Tough new penalties for healthcare assaults

The Government will introduce new offences that will bolster the protection of health practitioners against assault and threats.

A Bill, introduced into Parliament, will enhance protection for healthcare workers across the state.

It adds to legislation introduced to Parliament earlier this year which covered emergency workers in hospitals, along with other emergency services staff.

Amendments to the Summary Offences Act 1966, contained within the Justice Legislation Amendment (Confiscation and Other Matters) Bill 2014, create two new offences – of assaulting a registered health practitioner on hospital premises, or anywhere they are working and providing care or treatment to patients.

It builds upon the Sentencing Amendment (Emergency Workers) Bill that provides increased penalties for assaulting emergency workers as well as nurses, doctors and other staff in hospitals who provide or support emergency treatment.

Offenders who assault health practitioners in hospitals or anywhere that they are providing or supporting care will face up to six months jail, double the penalty for a common assault.

‘This legislation sends a clear message that assaults on doctors, nurses and other health professionals providing care are unacceptable,’ Health Minister David Davis said.

‘The Government is already demonstrating it is committed to improving safety and security in our hospitals and health services and will not tolerate violence against hospital staff and health practitioners.

‘Our new legislation further extends this commitment to all registered health practitioners going about their normal duties, including general practitioners, nurses, midwives, dentists, pharmacists, physiotherapists and psychologists.

‘It also includes health workers conducting home visits.

‘Health care workers should not be subject to threatening behaviour, violence and compromised safety and the Government is supporting them to the fullest.

‘The caring role of our healthcare workers should be respected.

‘Facilities or practices where health services are provided should also be safe for patients and our legislation will send a clear message to ensure that everyone is fully aware that violence will not be tolerated.’

Mr Davis said the Government had committed more than $40 million over the forward estimates for safety and security initiatives, including funding to improve the management of mental health patients, training, capital improvements and upgrading duress and security systems.

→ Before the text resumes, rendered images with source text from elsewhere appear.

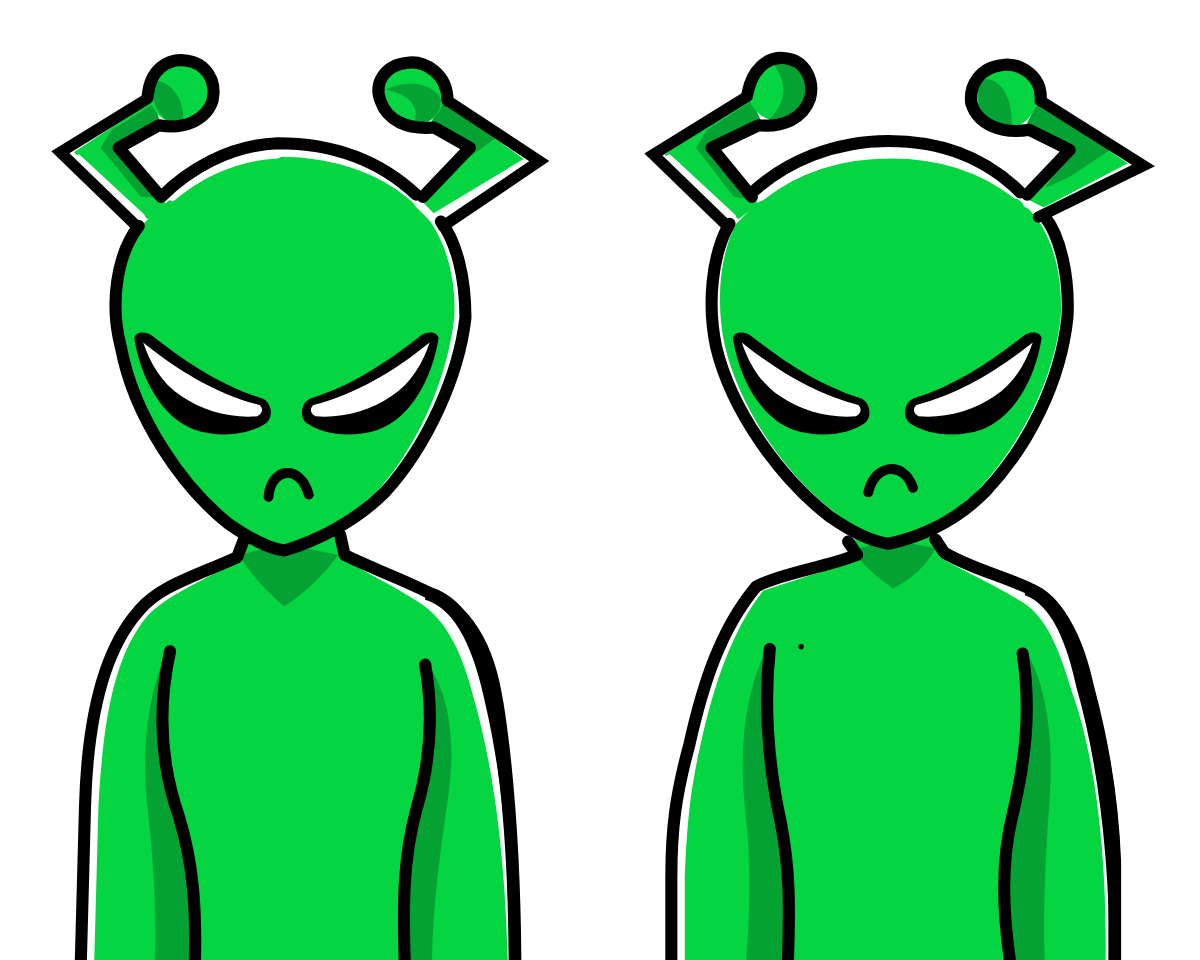
<!DOCTYPE html>
<html lang="en">
<head>
<meta charset="utf-8">
<title>Two grumpy aliens</title>
<style>
  :root {
    --paper: #ffffff;
    --ink: #000000;
    --skin: #04d540;
    --shade: #04a233;
  }
  html, body { margin: 0; padding: 0; overflow: hidden; background: var(--paper); }
  .canvas { display: block; width: 1200px; height: 960px; background: var(--paper); }
  .skin { fill: var(--skin); }
  .shade { fill: var(--shade); }
  .light { fill: var(--paper); }
  .solid { fill: var(--ink); }
  .line { fill: none; stroke: var(--ink); stroke-width: 5.4; stroke-linecap: round; stroke-linejoin: round; }
  .miter { stroke-linejoin: miter; stroke-width: 5; }
  .fine { stroke-width: 4.4; }
  .gleam { fill: none; stroke: var(--paper); stroke-width: 3.6; stroke-linecap: round; stroke-linejoin: round; }
</style>
</head>
<body>
<svg class="canvas" viewBox="0 0 536.25 429" role="img" aria-label="Two scowling green aliens with bent antennae, side by side">
  <defs>
    <g id="eye">
      <path class="solid" d="M60 151C61 148 65 148 68 150C82 161 98 172 117 178C122 180 122 187 119 189C112 194 99 196 87 192C73 187 63 170 60 151Z"/>
      <path class="light" d="M64 153C80 166 97 176 116 181C118 183 117 185 115 186C104 187 91 184 81 177C72 171 67 162 64 153Z"/>
    </g>
  </defs>

  <g id="alien-left">
    <g class="body">
      <path class="light" d="M108 240L106 249C86 258 71 262 62 273C45 292 38 325 37 360L36 434H231C231 385 227 345 220 311C215 287 207 270 192 265C178 258 166 254 154 248L152 238Z"/>
      <path class="skin" d="M109 240L107 250C92 259 76 265 66 275C50 294 46 325 44 360L42 434H227C226 385 221 345 212 313C207 293 200 277 187 269C176 262 164 256 152 249L150 238Z"/>
      <path class="shade" d="M107 248C112 257 119 264 127 271C136 265 144 258 151 248L127 243Z"/>
      <path class="shade" d="M75 290C66 310 63 335 66 362C69 388 70 410 69 434H88C90 404 86 385 80 365C73 342 71 318 76 291Z"/>
      <path class="shade" d="M191 296C201 311 204 332 200 358C196 385 193 410 193 434H181C180 405 181 384 187 362C192 342 194 320 191 296Z"/>
      <path class="line" d="M76 291C70 318 72 342 80 365C86 385 88 404 87 434"/>
      <path class="line" d="M190 297C194 320 192 342 186 362C180 384 180 405 181 434"/>
      <path class="line" d="M109 241L106 249C86 258 71 262 62 273C45 292 39 325 38 360L36 434"/>
      <path class="line" d="M152 239L154 248C166 254 178 258 192 265C207 270 215 287 220 311C227 345 230 385 230 434"/>
      <path class="solid" d="M190 262C211 269 221 288 225 314C230 345 233 390 233 434H228C228 388 225 350 217 315C212 291 204 272 190 268Z"/>
    </g>
    <g class="head">
      <path class="light" d="M62 100C52 114 49 136 54 155C60 187 82 218 102 234C112 241 120 245 127 246C141 242 159 233 172 220C191 199 205 168 208 142C208 124 204 108 196 98L187 88C170 71 148 64 124 64C102 65 84 76 72 89Z"/>
      <path class="skin" d="M64 100C54 115 51 137 56 155C62 187 83 217 103 232C112 239 120 243 127 244C141 240 157 231 170 218C188 197 200 168 203 142C204 124 199 107 190 96C174 78 150 70 125 70C104 70 85 80 73 92Z"/>
      <path class="light" d="M66 44L27 69L62 102L72 89L52 67L70 56Z"/>
      <path class="skin" d="M68 45L33 68L66 98L75 92L52 67L70 56Z"/>
      <path class="light" d="M199 46L241 72L195 103L187 90L210 67L193 57Z"/>
      <path class="skin" d="M199 46L234 71L191 97L187 90L210 67L193 57Z"/>
      <path class="shade" d="M69 46L50 58L45 66L63 88L70 88L53 66L72 56Z"/>
      <path class="shade" d="M197 46L221 62L210 70L211 66L192 56Z"/>
      <path class="gleam" d="M35 71L63 97M234 74L194 98L187 91M77 88C89 78 105 70 124 69"/>
      <circle class="skin" cx="81" cy="41" r="14.5"/>
      <path class="shade" d="M68 36C76 36 82 43 82 54C75 57 67 50 68 36Z"/>
      <circle class="skin" cx="184" cy="42" r="14.5"/>
      <path class="shade" d="M172 40C181 36 192 36 197 44C197 52 192 55 185 55C188 47 182 42 172 40Z"/>
      <path class="line miter" d="M61 101L27 68L66 44"/>
      <path class="line" d="M66 43C67 31 75 26 83 27C92 28 97 36 95 45C92 54 82 58 71 56L53 66L71 87"/>
      <path class="line miter" d="M198 101L241 72L200 45"/>
      <path class="line" d="M200 45C200 33 190 27 182 28C172 29 167 37 170 45C173 54 182 58 194 57L210 66L189 88"/>
      <path class="line" d="M72 88C84 76 102 65 124 64C148 64 169 71 186 87"/>
      <path class="line" d="M62 101C52 114 49 136 54 155C60 187 82 218 102 234C112 241 120 245 127 246C141 242 159 233 172 220C191 199 205 168 208 142C208 124 204 108 197 99"/>
      <use href="#eye"/>
      <use href="#eye" transform="translate(256 0) scale(-1 1)"/>
      <path class="line fine" d="M120 222C121 209 134 207 138 221"/>
    </g>
  </g>

  <g id="alien-right">
    <g class="body">
      <path class="light" d="M379 241L383 248C367 254 350 256 338 262C322 281 314 306 308 333C302 355 300 370 300 392L300 434H498V385C497 358 493 331 485 306C480 284 473 268 460 263C447 257 434 254 422 247L418 240Z"/>
      <path class="skin" d="M381 241L383 249C368 256 352 260 341 264C327 282 319 306 313 333C308 355 307 370 306 392L306 434H494C495 385 490 340 479 309C473 289 467 274 455 268C444 261 432 256 420 249L417 240Z"/>
      <path class="shade" d="M381 246C386 253 392 258 399 263C407 259 414 253 418 245L398 241Z"/>
      <path class="shade" d="M342 291C333 310 330 335 333 362C336 388 335 410 333 434H352C354 404 353 389 349 368C344 345 341 318 345 291Z"/>
      <path class="shade" d="M458 290C468 306 471 332 469 358C467 385 466 410 467 434H452C448 408 448 385 453 362C458 338 460 318 458 290Z"/>
      <path class="line" d="M344 290C341 318 344 345 349 368C353 389 353 404 352 434"/>
      <path class="line" d="M457 292C461 318 458 340 453 362C447 385 448 408 452 434"/>
      <circle class="solid" cx="358" cy="289" r="1.2"/>
      <path class="line" d="M379 242L383 248C367 254 350 256 338 262C322 281 314 306 308 333C302 355 300 370 300 392L300 434"/>
      <path class="line" d="M418 241L422 247C434 254 447 257 460 263C473 268 480 284 485 306C493 331 497 358 498 385V434"/>
      <path class="solid" d="M458 260C475 265 484 284 489 307C496 333 500 359 501 385V434H496C496 385 491 342 481 307C477 288 470 270 458 266Z"/>
    </g>
    <g class="head">
      <path class="light" d="M326 101C318 114 316 136 320 155C327 184 349 214 371 231C381 238 390 242 397 243C411 240 427 233 440 220C460 199 474 170 477 142C478 124 474 106 467 97L457 87C440 70 420 63 397 63C373 63 351 72 335 88Z"/>
      <path class="skin" d="M329 100C321 115 320 137 324 155C331 184 352 213 373 229C382 236 390 240 397 241C411 238 425 231 438 218C457 197 471 169 474 142C475 124 471 107 462 96C445 77 422 70 399 70C376 70 354 78 337 92Z"/>
      <path class="light" d="M334 43L290 69L326 102L335 89L317 67L339 56Z"/>
      <path class="skin" d="M335 44L297 69L330 98L339 91L317 67L339 56Z"/>
      <path class="light" d="M464 46L512 74L467 99L457 88L478 67L459 58Z"/>
      <path class="skin" d="M464 46L504 73L464 94L457 88L478 67L459 58Z"/>
      <path class="shade" d="M336 45L316 58L311 66L328 88L336 89L318 66L341 56Z"/>
      <path class="shade" d="M463 47L496 67L478 79L467 84L479 66L458 57Z"/>
      <path class="gleam" d="M299 71L327 97M504 76L467 95L459 91M340 88C355 76 374 69 398 69C421 69 440 76 454 87"/>
      <circle class="skin" cx="348" cy="40" r="14"/>
      <path class="shade" d="M345 28C356 25 363 33 361 43C359 51 351 55 343 54C352 46 352 36 345 28Z"/>
      <circle class="skin" cx="449" cy="43" r="14.5"/>
      <path class="shade" d="M438 36C446 33 453 43 452 57C443 58 434 50 438 36Z"/>
      <path class="line miter" d="M325 101L292 69L334 43"/>
      <path class="line" d="M334 42C336 31 343 25 351 26C360 27 364 36 362 44C359 53 350 57 339 56L318 66L336 88"/>
      <path class="line miter" d="M464 97L511 74L465 45"/>
      <path class="line" d="M465 45C466 34 456 28 448 29C438 30 433 38 434 46C437 56 448 60 460 58L478 67L459 87"/>
      <path class="line" d="M335 87C351 72 373 63 397 63C420 63 440 70 456 86"/>
      <path class="line" d="M326 100C318 114 316 136 320 155C327 184 349 214 371 231C381 238 390 242 397 243C411 240 427 233 440 220C460 199 474 170 477 142C478 124 474 106 467 97"/>
      <use href="#eye" transform="translate(267.5 0)"/>
      <use href="#eye" transform="translate(525.5 0) scale(-1 1)"/>
      <path class="line fine" d="M388 220C391 207 404 206 408 218"/>
    </g>
  </g>
</svg>
</body>
</html>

It had also established an advisory committee to provide advice and oversight on safety and security initiatives to improve safety in healthcare settings, particularly hospitals.

The committee is chaired by Bendigo Health Chief Executive Officer John Mulder and includes senior representatives from the nursing, medical, security, human services and police sectors.